Guy is unlikely to have set out to Tiberias if he thought that he was facing certain defeat. He may have been misinformed about the number of troops who opposed him and the availability of water, but he was an experienced campaigner who had been fighting in the Holy Land for many years. He could have employed a policy of containment as he had successfully in 1183, even though it cost his reputation. By marching, he may have hoped to emulate Baldwin IV, who despite his leprosy had achieved victory over Saladin’s numerically superior forces at Mont Gisard in 1177. But pitched battles were risky – their outcomes uncertain. Diplomacy might have worked more effectively. Saladin was an adept diplomat and was prepared to make treaties with Christians when it suited him, despite the legacy of 1148. He honoured an earlier truce organised by the regent Raymond III; he did not attack the Latin Kingdom until it ran out in April 1187. Saladin’s raiding tactics prior to Hattin, however, suggest that this time he was determined to provoke an encounter.

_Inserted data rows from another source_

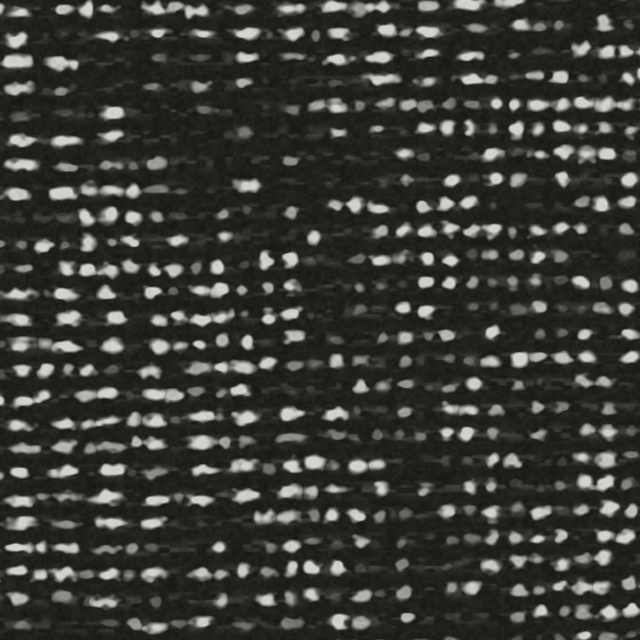
Write a WebGL 2 fragment shader that draws this texture.

```glsl
#version 300 es
precision highp float;

uniform vec2 u_resolution;
out vec4 outColor;

const vec2  GRID = vec2(28.4, 25.0);       // stitches across, rows up
const vec2  PHASE = vec2(0.4, 0.0);
const float ROW_TILT = 0.55;               // rows climbed over the width
const vec2  DOT_RADIUS = vec2(0.36, 0.25); // in cells
const vec2  DASH_RADIUS = vec2(0.60, 0.22);
const vec2  JITTER = vec2(0.22, 0.20);
const float EDGE_INNER = 0.45;
const float EDGE_OUTER = 1.38;
const float RAGGEDNESS = 0.95;
const float GRAIN = 0.085;
const float FIBRE = 0.17;
const vec2  WORN_CENTRE = vec2(0.36, 0.82);
const vec2  WORN_SIZE = vec2(0.20, 0.12);
const vec3  GROUND = vec3(0.082, 0.092, 0.072);
const vec3  THREAD = vec3(0.82, 0.83, 0.81);

float hash(vec2 p) {
    vec3 q = fract(vec3(p.xyx) * vec3(0.1031, 0.1030, 0.0973));
    q += dot(q, q.yzx + 33.33);
    return fract((q.x + q.y) * q.z);
}

float noise(vec2 p) {
    vec2 i = floor(p), f = fract(p);
    f = f * f * (3.0 - 2.0 * f);
    return mix(mix(hash(i), hash(i + vec2(1, 0)), f.x),
               mix(hash(i + vec2(0, 1)), hash(i + vec2(1, 1)), f.x), f.y);
}

// How far a region uses long dashes (1) instead of single dots (0)
float dashAmount(vec2 place, float row) {
    float n = noise(place * vec2(3.0, 8.0) + 17.0);
    n += 0.35 * (hash(vec2(row, 71.0)) - 0.5) + 0.55 * (0.5 - place.x);
    return smoothstep(0.35, 0.65, n);
}

// Brightness of one stitch, seen from the grid position g
float stitch(vec2 g, vec2 cell, float ragged) {
    vec2 place = (cell + 0.5) / GRID;
    float dash = dashAmount(place, cell.y);
    float odd = mod(cell.x, 2.0);
    vec2 worn = (place - WORN_CENTRE) / WORN_SIZE;

    float level = hash(cell + 5.0) + 0.85 * (noise(place * vec2(6.0, 9.0)) - 0.5);
    level += dash * mix(0.18, -0.45, odd) - 0.35 * exp(-dot(worn, worn));
    float strength = smoothstep(0.05, 0.75, level);

    vec2 jitter = vec2(hash(cell + 31.0), hash(cell + 57.0)) - 0.5;
    vec2 radius = mix(DOT_RADIUS, DASH_RADIUS, dash * (1.0 - odd));
    radius *= mix(0.6, 1.0, strength);
    radius.x *= mix(0.75, 1.2, hash(cell + 83.0));
    radius.y *= mix(0.8, 1.15, hash(cell + 97.0));

    float d = length((g - cell - 0.5 - jitter * JITTER) / radius);
    return strength * smoothstep(EDGE_OUTER, EDGE_INNER, d + ragged);
}

void main() {
    vec2 p = gl_FragCoord.xy / u_resolution;

    // Tilted, slightly wavering rows
    vec2 g = p * GRID - PHASE;
    g.y -= ROW_TILT * p.x + 0.25 * (noise(p * vec2(4.0, 6.0) + 40.0) - 0.5);
    g.x += 0.3 * (noise(vec2(p.x * 3.0, floor(g.y) * 0.7)) - 0.5);

    // Brightest stitch among the neighbouring cells
    float ragged = RAGGEDNESS * (noise(p * vec2(85.0, 110.0)) - 0.5);
    float thread = 0.0;
    for (int y = -1; y <= 1; y++)
        for (int x = -1; x <= 1; x++)
            thread = max(thread, stitch(g, floor(g) + vec2(x, y), ragged));

    // Faint fibres along each row, and fine grain over the cloth
    float band = exp(-14.0 * pow(fract(g.y) - 0.5, 2.0));
    float wisps = smoothstep(0.4, 0.9, noise(p * vec2(70.0, 150.0) + 9.0));
    float grain = 0.6 * noise(p * 210.0) + 0.4 * noise(p * 95.0 + 3.0);
    float cloth = GRAIN * grain + FIBRE * band * wisps;

    float value = max(thread, 0.0) * (0.94 + 0.12 * grain);
    vec3 color = mix(GROUND, THREAD, clamp(value + cloth * (1.0 - thread), 0.0, 1.0));
    outColor = vec4(color, 1.0);
}
```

Saladin was unquestionably the more powerful ruler, but even after he gained Damascus in 1174 King Baldwin IV successfully held off a united Muslim force for nine years. On Saladin’s death in 1193, the unity he had forged between Syria and Egypt disintegrated. Under Guy’s rule the Latin Christians, who had always been outnumbered in the Levant, could have maintained a defensive strategy utilising their castles and forts, buying time to seek external support until the immediate threat had passed. The march to rescue Tiberias was the act of a dutiful king as well as an ambitious lord, but it was ultimately a gamble that played out at enormous cost to the kingdom.